### WHAT YOU HAVE TO DO
In the records below, pick out all lines containing the word "shade".

### RECORDS SUPPLIED
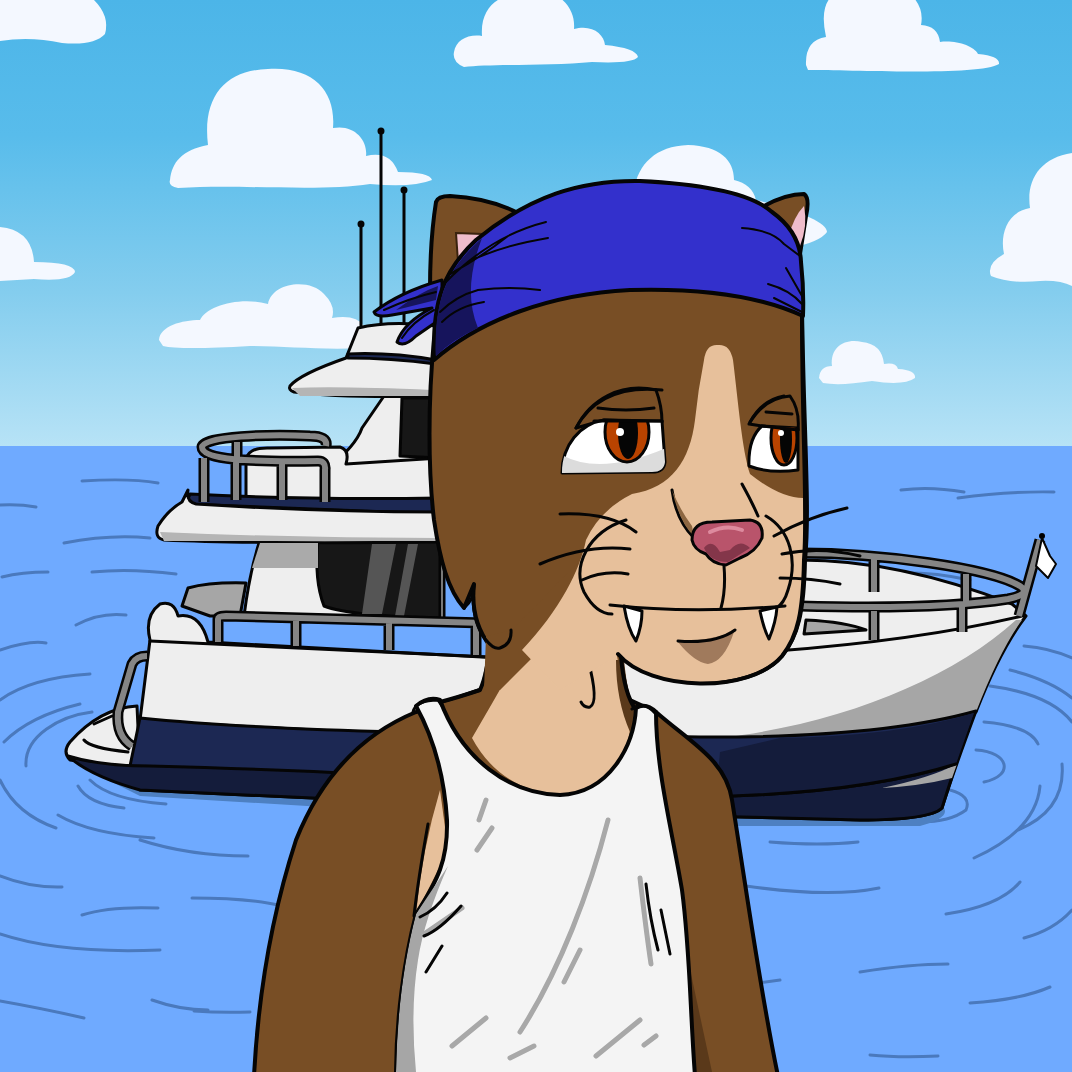
<!DOCTYPE html>
<html lang="en">
<head>
<meta charset="utf-8">
<title>Cat in a bandana by the yacht</title>
<style>
:root{--ink:#050505;--sea:#6faaff;--ripple:#4a79bd;--cloud:#f4f8ff;--fur:#784e25;--fur-dark:#5a391a;--tan:#e7c09b;--bandana:#3330cc;--bandana-dark:#16145c;--hull:#eeeeee;--shade:#a6a6a6;--navy:#1c2853;--navy-dark:#141c3b;--glass:#171717;--rail:#858585;--shirt:#f4f4f4;--nose:#b9546b;--iris:#b94300}
html,body{margin:0;padding:0;overflow:hidden}
svg{display:block;width:1072px;height:1072px}
.sea{fill:var(--sea)}
.clouds{fill:var(--cloud)}
.ripples{fill:none;stroke:var(--ripple);stroke-width:3;stroke-linecap:round}
.outlined{stroke:var(--ink);stroke-width:3;stroke-linejoin:round;stroke-linecap:round}
.bold{stroke-width:4}
.line{fill:none}
.hull{fill:var(--hull)}
.shade{fill:var(--shade)}
.navy{fill:var(--navy)}
.navy-dark{fill:var(--navy-dark)}
.glass{fill:var(--glass)}
.fur{fill:var(--fur)}
.fur-dark{fill:var(--fur-dark)}
.tan{fill:var(--tan)}
.shirt{fill:var(--shirt)}
.bandana{fill:var(--bandana)}
.bandana-dark{fill:var(--bandana-dark)}
.rail-edge{fill:none;stroke:var(--ink);stroke-width:11;stroke-linejoin:round}
.rail-core{fill:none;stroke:var(--rail);stroke-width:6;stroke-linejoin:round}
.white{fill:#fff}
.solid{fill:var(--ink)}
</style>
</head>
<body>
<svg viewBox="0 0 1072 1072" role="img" aria-label="Brown cat in a blue bandana and white tank top, with a yacht on the sea behind">
<defs>
<linearGradient id="sky" x1="0" y1="0" x2="0" y2="1">
<stop offset="0" stop-color="#4cb5e8"/><stop offset=".3" stop-color="#58bceb"/><stop offset=".65" stop-color="#84cdee"/><stop offset="1" stop-color="#b8e3f6"/>
</linearGradient>
<path id="bow-rails" d="M800 553C880 553 990 568 1020 586Q1032 594 1008 599C950 608 870 608 800 606M874 558V592M874 611V640M966 574V602M962 606V632M1040 540L1019 616"/>
<path id="side-rail" d="M218 642V619Q218 616 226 616L484 623M296 620V646M389 622V650M476 624V655"/>
<path id="deck-rail" d="M204 502V458M236 500V462M282 500V464M237 442V458M326 446Q328 436 310 436C270 434 202 436 202 447C202 460 250 462 318 461Q326 461 325 470V502"/>
<path id="stern-rail" d="M147 656Q136 656 132 664L118 712Q116 736 132 746"/>
<clipPath id="left-eye"><path d="M562 473C562 445 580 424 604 420L662 421L665 462Q664 472 652 472Z"/></clipPath>
<clipPath id="right-eye"><path d="M749 466Q748 438 762 426L798 428V470Q770 474 749 466Z"/></clipPath>
<clipPath id="shirt-clip"><path d="M416 706Q428 696 440 700C462 760 510 794 560 795C610 793 634 745 636 708Q646 702 656 712C656 770 672 830 682 890C690 950 690 1010 695 1076H396C396 1020 404 960 416 914C438 880 448 860 447 820C444 770 432 735 416 706Z"/></clipPath>
</defs>

<g id="sky-and-sea">
<rect width="1072" height="450" fill="url(#sky)"/>
<g class="clouds">
<path d="M0 0H94Q110 16 105 34Q94 46 62 43Q30 36 0 41Z"/>
<path d="M454 52C456 40 468 34 482 36C480 8 498 -4 514 -5H556C570 4 575 16 574 29C592 24 604 34 605 45Q636 48 638 57Q632 64 592 62C550 66 490 64 464 67Q452 62 454 52Z"/>
<path d="M806 65Q805 40 826 37Q820 10 830 -2H914Q924 10 921 25Q938 26 940 42C956 40 974 46 978 54Q1000 56 999 64C980 76 850 70 808 70Z"/>
<path d="M170 180C172 162 182 150 208 145C202 96 226 70 268 69C314 66 336 92 333 128C354 124 368 140 366 156Q390 150 398 172Q430 172 432 180Q412 188 370 184C320 192 240 184 178 188Q168 186 170 180Z"/>
<path d="M634 190C638 164 656 146 688 145C720 146 734 160 734 180Q752 184 756 200Q826 218 827 232Q820 242 790 248L640 220Z"/>
<path d="M1072 153C1040 158 1026 180 1030 208C1006 212 1000 236 1004 254Q986 264 991 276Q1010 284 1040 281Q1060 280 1072 286Z"/>
<path d="M0 227Q32 230 34 262Q74 262 75 272Q70 282 34 279L0 281Z"/>
<path d="M159 340C160 326 182 320 200 320C206 306 240 296 268 304C272 282 310 278 324 294Q336 306 332 318Q356 314 364 326L380 346C340 352 290 346 250 346Q180 350 163 346Z"/>
<path d="M819 378Q820 366 832 366C830 346 846 338 862 342Q882 344 884 364Q896 362 898 369Q916 370 915 378Q904 386 872 381Q840 386 823 383Z"/>
</g>
<rect class="sea" y="446" width="1072" height="626"/>
<g class="ripples">
<path d="M82 481Q130 478 158 483M0 505Q20 504 36 507M64 543Q110 534 150 538M2 577Q22 572 48 572M92 572Q130 568 176 574M76 625Q100 612 126 615M0 650Q30 640 46 643M0 700Q30 678 90 674M26 766C24 736 60 716 92 712M4 742Q30 716 80 704M0 780Q16 814 56 828M78 786Q88 804 124 808M90 780Q110 800 166 804M58 815Q90 834 154 838M140 840Q190 856 248 856M0 876Q30 888 62 887M192 898Q250 898 282 906M82 915Q110 906 158 908M0 934Q60 954 160 950M0 1001Q40 1008 84 1018M152 1000Q180 1010 208 1010M194 1011Q220 1013 250 1012"/>
<path d="M901 490Q930 486 964 492M958 498Q1010 491 1054 492M890 573Q930 571 970 580M1024 646Q1050 648 1072 658M1010 670Q1050 680 1072 698M990 686Q1050 694 1072 722M984 722Q1030 726 1038 744M976 750C1010 752 1014 776 984 782M950 790Q972 796 966 810Q950 822 920 822M1062 764Q1066 810 1018 830M1040 786Q1036 830 974 858M770 842Q820 846 858 842M746 886Q830 898 879 888M946 914Q1000 906 1020 882M1024 938Q1054 930 1072 910M860 972Q910 964 948 964M970 1003Q1020 1000 1050 987M870 1055Q900 1058 938 1056M750 984L780 980"/>
</g>
<path d="M80 766L140 796L340 808L740 826L920 826Q950 818 944 808L700 790L340 790Z" fill="#4d80c2"/>
</g>

<g id="yacht">
<g class="outlined">
<path class="line" d="M361 224V326M381 131V328M404 190V326"/>
<circle class="solid" cx="361" cy="224" r="2"/><circle class="solid" cx="381" cy="131" r="2"/><circle class="solid" cx="404" cy="190" r="2"/>
<path class="hull" d="M384 396H440V470H326Q356 446 362 428Z"/>
<path class="glass" d="M402 398H440V458L400 456Z"/>
<path class="hull" d="M290 386Q300 374 346 358L358 328Q390 320 436 326V396Q340 398 294 392Q288 390 290 386Z"/>
<path class="navy" d="M348 354Q390 352 436 360V364Q390 358 348 358Z"/>
<path class="hull" d="M246 462Q246 447 270 448L340 447Q350 450 346 464L440 458V500H246Z"/>
<path class="navy" d="M190 494Q300 500 440 498V514L186 504Z"/>
<path class="hull" d="M260 540H444V622L244 616Q250 570 260 540Z"/>
<path class="glass" d="M318 541H440V618Q350 616 324 606Q314 580 318 541Z"/>
<path class="hull" d="M188 490Q186 502 196 504Q320 512 440 512V542Q250 544 164 540Q154 538 158 526Q168 510 182 502Z"/>
<path class="shade" d="M182 606L188 588Q210 582 246 583L240 616H210Z"/>
</g>
<path d="M260 543H318V568H252Z" fill="#aaa"/>
<path d="M372 544H396L382 614H362ZM408 544H418L404 616H395Z" fill="#555"/>
<path d="M292 388Q340 386 432 390V396H300ZM160 532Q300 538 438 538V541H164Z" fill="#b5b5b5"/>
<g class="outlined">
<path class="hull" d="M137 706Q100 708 70 742Q62 752 70 760L140 770Z"/>
<path class="hull" d="M150 640Q144 616 160 604Q174 600 178 616Q200 612 208 642L500 658L780 652L800 560Q900 560 1012 604L1026 616Q1000 650 976 712Q880 740 700 738Q400 738 140 720Z"/>
<path class="shade" d="M806 620Q846 622 866 630L804 634Z"/>
</g>
<path class="shade" d="M720 738C840 724 950 680 1016 620L1022 620Q1000 650 976 712Q880 738 720 738Z"/>
<path class="line outlined" d="M150 641Q300 648 490 657M776 651Q920 640 1022 616M800 606Q900 610 1008 602"/>
<g class="outlined">
<path class="navy" d="M140 718Q240 728 400 732L700 737Q880 738 976 711Q954 770 942 808Q930 820 860 820L700 816L140 790L130 766Z"/>
<path class="navy-dark" d="M68 756Q100 766 150 766Q300 770 400 776L700 797Q860 794 956 764L942 808Q930 820 860 820L700 816L140 790Q90 776 68 756Z"/>
</g>
<path class="navy-dark" d="M720 752L780 738Q900 736 974 713L956 764Q860 794 716 796Z"/>
<path class="shade" d="M882 788Q930 778 957 764L952 778Q920 786 882 788Z"/>
<path class="line outlined" d="M700 797Q860 794 956 764M84 740Q90 748 128 752M94 724L112 716"/>
<use href="#deck-rail" class="rail-edge"/><use href="#deck-rail" class="rail-core"/>
<use href="#side-rail" class="rail-edge"/><use href="#side-rail" class="rail-core"/>
<use href="#stern-rail" class="rail-edge"/><use href="#stern-rail" class="rail-core"/>
<use href="#bow-rails" class="rail-edge"/><use href="#bow-rails" class="rail-core"/>
<circle cx="1042" cy="536" r="3"/>
<path class="white outlined" style="stroke-width:2" d="M1042 538L1050 556L1056 564L1048 578L1036 566Z"/>
</g>

<g id="cat">
<g id="torso">
<path class="fur outlined bold" d="M416 712C360 735 320 780 296 840C270 920 258 1000 254 1076H778C760 990 748 900 732 800C726 760 690 742 656 712L630 700L480 690Z"/>
<path class="fur-dark" d="M688 960L712 1072H694Z"/>
<path class="tan" d="M440 790L448 850L416 914Q422 850 440 790Z"/>
<path class="line outlined" d="M428 824Q418 880 414 916"/>
</g>
<g id="neck">
<path class="fur" d="M490 640L480 692L440 704Q470 780 560 795C610 793 636 745 634 708Q626 690 622 650Z"/>
<path class="tan" d="M580 560L528 640Q500 690 472 738Q500 790 560 795C604 792 626 760 630 730L616 650Z"/>
<path d="M616 660L624 660Q628 700 635 706L630 732Q616 700 616 660Z" class="fur-dark"/>
<path class="line outlined bold" d="M490 640Q488 672 480 690Q456 698 440 702M621 656Q624 694 636 710"/>
<path class="line outlined" d="M588 660C596 690 596 704 590 707Q584 708 581 702"/>
</g>
<g id="tank-top">
<path class="shirt outlined bold" d="M416 706Q428 696 440 700C462 760 510 794 560 795C610 793 634 745 636 708Q646 702 656 712C656 770 672 830 682 890C690 950 690 1010 695 1076H396C396 1020 404 960 416 914C438 880 448 860 447 820C444 770 432 735 416 706Z"/>
<g clip-path="url(#shirt-clip)">
<path class="shade" d="M396 1072Q398 980 416 914L448 866Q424 920 418 960Q410 1010 416 1072Z"/>
<path class="line" stroke="#a8a8a8" stroke-width="5" stroke-linecap="round" d="M608 820C590 890 560 970 520 1032M486 800L479 820M492 828L477 850M580 950L564 982M640 878Q646 930 651 964M462 908L424 934M486 1018L452 1046M640 1020L596 1056M534 1046L510 1058M656 1036L644 1045"/>
<path class="line outlined" d="M447 893Q436 910 420 917M461 906Q440 930 424 936M442 946L426 972M646 884Q650 920 658 950M661 910L670 954"/>
</g>
<path class="line outlined" d="M413 712Q416 700 438 700L442 706M632 709Q644 700 655 713"/>
</g>

<g id="ears">
<path class="fur outlined bold" d="M430 290Q430 240 436 202Q438 196 450 196Q490 198 520 214L470 270Z"/>
<path d="M456 233L482 234L458 262Z" fill="#f0bdcb" stroke="#3a230e" stroke-width="2"/>
<path class="fur outlined bold" d="M764 206Q786 194 804 194Q810 198 806 216L800 254Z"/>
<path d="M804 206Q808 226 800 246L788 238Q794 216 804 206Z" fill="#f0bdcb"/>
</g>

<g id="head">
<path class="fur outlined bold" d="M434 340C428 400 428 470 434 520C440 560 448 590 464 608L474 584Q470 620 490 646Q510 652 512 634L528 640L620 652C650 690 750 694 782 656C798 636 804 612 805 560C810 510 804 440 802 310Q600 240 434 340Z"/>
<path class="fur" d="M486 636L512 630L580 560L570 620L500 690L484 690Z"/>
<path class="line outlined" d="M464 608Q474 600 474 585Q470 620 486 640Q494 650 500 648M511 630Q512 644 500 648"/>
<path class="tan" d="M704 360Q706 344 718 345Q730 344 733 360C738 400 742 450 750 474Q780 498 803 498Q804 540 803 570C804 614 798 636 780 656C750 690 650 692 620 654L560 690L522 650C560 610 580 570 586 540Q600 510 632 494C672 488 690 460 695 420Q698 390 704 360Z"/>
<path class="line outlined bold" d="M618 654C650 692 750 694 782 656C798 636 803 612 804 560C808 510 802 440 802 310"/>
</g>

<g id="eyes">
<g class="outlined">
<path class="fur" d="M576 428C590 400 620 382 656 390Q662 406 662 422L604 420Z"/>
<path class="white" d="M562 473C562 445 580 424 604 420L662 421L665 462Q664 472 652 472Z"/>
<path class="fur" d="M749 424Q764 398 790 396Q800 410 798 430L762 426Z"/>
<path class="white" d="M749 466Q748 438 762 426L798 428V470Q770 474 749 466Z"/>
</g>
<g clip-path="url(#left-eye)">
<path d="M562 473V455Q600 476 666 448V474Z" fill="#dcdcdc"/>
<ellipse class="outlined" cx="627" cy="432" rx="22" ry="30" fill="var(--iris)"/>
<ellipse class="solid" cx="628" cy="433" rx="10" ry="26"/>
<circle class="white" cx="620" cy="432" r="4"/>
</g>
<g clip-path="url(#right-eye)">
<ellipse class="outlined" cx="784" cy="438" rx="13" ry="27" fill="var(--iris)"/>
<ellipse class="solid" cx="786" cy="439" rx="6" ry="24"/>
<circle class="white" cx="781" cy="433" r="3"/>
</g>
<path class="line outlined" d="M594 421L662 421M598 408Q626 412 654 408M576 428Q600 384 662 390M762 426L798 430M766 412L792 414M750 422Q762 400 784 396"/>
</g>

<g id="muzzle">
<path d="M678 642Q710 640 734 632Q724 662 708 664Q694 662 678 642Z" fill="#a07a5c"/>
<path class="line outlined" d="M672 490Q676 520 694 538M742 484Q752 502 758 516M724 566Q726 590 721 608M678 641Q716 644 735 630"/>
<path d="M672 490Q680 524 694 536L692 526Q680 510 672 490Z" fill="#8d6742"/>
<path class="outlined" d="M692 540Q692 522 712 522L750 520Q764 522 762 538Q756 552 740 558L726 565Q712 564 706 554Q694 550 692 540Z" fill="var(--nose)"/>
<path d="M704 548Q712 538 720 552L730 550Q740 538 750 548L728 562Q710 562 704 548Z" fill="#84364a"/>
<path d="M710 532Q726 524 742 530" fill="none" stroke="#dd8a9e" stroke-width="4" stroke-linecap="round"/>
<path class="line outlined" d="M610 605Q690 614 785 606M626 520C588 532 572 566 584 592Q596 614 612 614M766 516C790 530 798 560 788 590Q784 604 776 608"/>
<path class="white outlined" d="M624 606Q628 630 636 641Q642 626 642 611ZM760 611Q764 630 769 639Q776 622 777 607Z"/>
<g class="line outlined">
<path d="M560 514Q610 512 636 532M540 564Q586 544 630 549M582 580Q604 570 628 574M774 536Q810 516 847 508M782 554Q820 546 860 556M780 578Q812 578 840 584"/>
</g>
</g>

<g id="bandana">
<path class="bandana outlined" d="M442 280Q400 292 374 312Q376 318 392 315L432 308Q404 322 397 342Q404 348 416 336L442 318Z"/>
<path class="bandana-dark" d="M436 300L396 310Q420 292 438 286Z"/>
<path class="bandana outlined bold" d="M434 360C432 300 444 270 476 240C530 196 580 180 640 181C700 184 750 192 772 212Q800 232 801 262Q804 290 803 316C760 296 700 288 630 290C550 294 480 320 434 360Z"/>
<path class="bandana-dark" d="M436 356C434 300 446 270 482 238Q462 290 478 328Q452 340 436 356Z"/>
<path class="line outlined" style="stroke-width:2" d="M444 284Q490 236 546 222M450 274Q480 258 508 236M468 262Q500 246 548 238M440 312Q456 296 478 290Q510 286 540 290M442 322Q458 306 484 302M742 228Q772 230 784 244L800 256M768 284Q790 290 802 304M774 298L802 312M786 268L802 296M384 310Q410 298 436 292M402 338Q412 322 434 310"/>
</g>
</g>
</svg>
</body>
</html>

### EXERCISE RESPONSE
:root{--ink:#050505;--sea:#6faaff;--ripple:#4a79bd;--cloud:#f4f8ff;--fur:#784e25;--fur-dark:#5a391a;--tan:#e7c09b;--bandana:#3330cc;--bandana-dark:#16145c;--hull:#eeeeee;--shade:#a6a6a6;--navy:#1c2853;--navy-dark:#141c3b;--glass:#171717;--rail:#858585;--shirt:#f4f4f4;--nose:#b9546b;--iris:#b94300}
.shade{fill:var(--shade)}
<path class="shade" d="M182 606L188 588Q210 582 246 583L240 616H210Z"/>
<path class="shade" d="M806 620Q846 622 866 630L804 634Z"/>
<path class="shade" d="M720 738C840 724 950 680 1016 620L1022 620Q1000 650 976 712Q880 738 720 738Z"/>
<path class="shade" d="M882 788Q930 778 957 764L952 778Q920 786 882 788Z"/>
<path class="shade" d="M396 1072Q398 980 416 914L448 866Q424 920 418 960Q410 1010 416 1072Z"/>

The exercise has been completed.